In 1941-42, the swaying of the North African front made life difficult for the Fascist Italian film industry. The troupe shooting I cavalieri del deserto, for example, had to flee when Allied forces, shooting in a different manner, approached too near. This movie’s scriptwriters, engaged in adapting a racy Emilio Salgari novel, were Vittorio Mussolini, eldest son of the dictator, and Federico Fellini, famous in the post-war era for his wry portrayals of his people’s peccadilloes. It might seem an unlikely partnership. Yet such conjunctions and disjunctions lie at the heart of Ruth Ben-Ghiat’s fine study of the intricacies of her subject.
Her gaze is directed at films produced in Fascist Italy with themes that tied in with the dictatorship’s violent rule of those colonies it had inherited from the Liberals (Libya, Eritrea, Somalia) and those it conquered (Ethiopia in 1935-36, Albania in 1939). Her purpose, she explains at the end of the book, is to display the “emphatic yet elusive relationship” such Fascist cinema had with “its own times”, a history with its own peaks and troughs, especially as Italy’s Second World War became a story of defeat and imperial loss. Films made in the 1930s centred much of their appeal and message on being shot on site, where the extras, white and black, were “real” and only lead roles were taken by “stars”. By contrast, Bengasi, which won the major prize at the Venice Biennale in the year of its release (1942), was filmed, of necessity, at Rome’s Cinecittà. Nonetheless, the regime did spare 5,000 soldiers from its ever more hard-pressed war fronts to give flesh to the movie’s battle scenes. Here, notes Ben-Ghiat, was a “measure of the importance” of cinema to the regime.
Ben-Ghiat begins with theoretical and historical introductions before transitioning into detailed readings of eight films: Kif Tebbi, 1928; Il grande appello, 1936; Luciano Serra, pilota, 1938; Lo squadrone bianco, 1936, perhaps Augusto Genina’s directorial masterpiece; Sentinelle di bronzo, 1937; L’Esclave blanc/Jungla nera, 1936; Sotto la Croce del Sud, 1938; and Un pilota ritorna, 1942 (one of young director Roberto Rossellini’s “Fascist” trilogy, soon to be replaced on screens by his “Anti-Fascist” trilogy led by Rome: Open City in 1945). She reads with acumen and span, her analysis ably reviewing Italian empire cinema’s parallels with, and differences from, films produced in older and greater empires such as those of Britain and France, in Italy’s Axis partner, Nazi Germany, or in Hollywood, already triumphant in its own imperium of publicity and sales. Despite Fascism’s devotion to “autarchy”, three-quarters of cinema tickets sold in Italy in 1938 were for Hollywood films. With such background sketched, each film is also scrutinised for its messages, witting and unwitting, visual and aural; Ben-Ghiat is acutely aware of sight and sound.

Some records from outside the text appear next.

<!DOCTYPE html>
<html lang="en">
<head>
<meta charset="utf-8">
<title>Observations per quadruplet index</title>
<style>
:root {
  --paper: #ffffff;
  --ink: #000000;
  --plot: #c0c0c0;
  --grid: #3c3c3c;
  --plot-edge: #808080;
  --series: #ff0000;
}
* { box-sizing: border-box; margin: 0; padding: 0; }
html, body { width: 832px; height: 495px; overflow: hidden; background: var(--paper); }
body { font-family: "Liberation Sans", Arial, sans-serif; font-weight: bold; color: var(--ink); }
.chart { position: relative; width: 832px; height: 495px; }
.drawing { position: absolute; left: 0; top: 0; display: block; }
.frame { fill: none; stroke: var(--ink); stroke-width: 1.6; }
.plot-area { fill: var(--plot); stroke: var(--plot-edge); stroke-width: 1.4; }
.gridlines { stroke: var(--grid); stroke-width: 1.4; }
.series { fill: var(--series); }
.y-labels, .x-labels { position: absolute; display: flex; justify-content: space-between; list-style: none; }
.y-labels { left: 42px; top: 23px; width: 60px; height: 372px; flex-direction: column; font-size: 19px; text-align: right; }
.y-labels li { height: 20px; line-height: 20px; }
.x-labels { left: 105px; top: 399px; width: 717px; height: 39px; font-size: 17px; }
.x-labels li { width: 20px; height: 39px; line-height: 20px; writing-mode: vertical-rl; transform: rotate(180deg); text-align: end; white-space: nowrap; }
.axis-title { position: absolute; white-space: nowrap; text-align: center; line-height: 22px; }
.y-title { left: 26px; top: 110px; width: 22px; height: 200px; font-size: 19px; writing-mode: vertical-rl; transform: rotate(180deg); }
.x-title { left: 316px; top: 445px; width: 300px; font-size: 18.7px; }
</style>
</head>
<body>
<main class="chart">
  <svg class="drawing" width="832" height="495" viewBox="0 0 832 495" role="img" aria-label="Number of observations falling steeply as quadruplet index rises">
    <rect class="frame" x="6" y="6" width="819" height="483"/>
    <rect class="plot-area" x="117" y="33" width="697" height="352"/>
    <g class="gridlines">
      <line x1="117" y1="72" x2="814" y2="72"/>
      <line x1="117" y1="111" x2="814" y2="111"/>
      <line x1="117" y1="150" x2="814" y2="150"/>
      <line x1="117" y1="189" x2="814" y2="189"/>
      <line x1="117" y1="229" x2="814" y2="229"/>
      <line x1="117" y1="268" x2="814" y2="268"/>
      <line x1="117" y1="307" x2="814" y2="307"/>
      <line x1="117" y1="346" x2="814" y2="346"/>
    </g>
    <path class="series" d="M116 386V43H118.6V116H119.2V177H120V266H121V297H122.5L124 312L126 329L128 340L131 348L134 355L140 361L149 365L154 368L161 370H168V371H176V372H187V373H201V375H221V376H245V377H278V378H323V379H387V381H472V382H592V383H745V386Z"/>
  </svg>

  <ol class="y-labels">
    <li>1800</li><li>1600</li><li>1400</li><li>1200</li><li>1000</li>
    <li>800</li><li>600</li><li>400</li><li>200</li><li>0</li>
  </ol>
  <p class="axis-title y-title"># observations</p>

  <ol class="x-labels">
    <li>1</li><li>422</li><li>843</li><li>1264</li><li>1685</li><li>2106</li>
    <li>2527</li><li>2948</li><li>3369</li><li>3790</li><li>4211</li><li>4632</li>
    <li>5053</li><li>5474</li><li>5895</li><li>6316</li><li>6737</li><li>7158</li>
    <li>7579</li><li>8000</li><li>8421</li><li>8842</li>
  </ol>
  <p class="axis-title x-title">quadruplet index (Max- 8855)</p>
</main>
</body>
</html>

Sometimes readers might fear that the ghost of Derrida lurks in the margins of this monograph, advising that “there is nothing outside the text”. Certainly Ben‑Ghiat does not seriously ask who Vittorio Mussolini and Federico Fellini were in 1942, nor does she question how their relationship functioned. Yet this is a minor quibble. Italian Fascism’s Empire Cinema is the most subtle and detailed examination we have of a crucial element of the cultural practice of “totalitarian” dictatorship, Italian-style.
Richard Bosworth is senior research fellow, Jesus College, Oxford, and author of Italian Venice: A History (2014).
Italian Fascism’s Empire Cinema
By Ruth Ben-Ghiat
Indiana University Press, 420pp, £61.00 and £24.99
ISBN 9780253015525, 5594 and 5662 (e-book)
Published 11 February 2015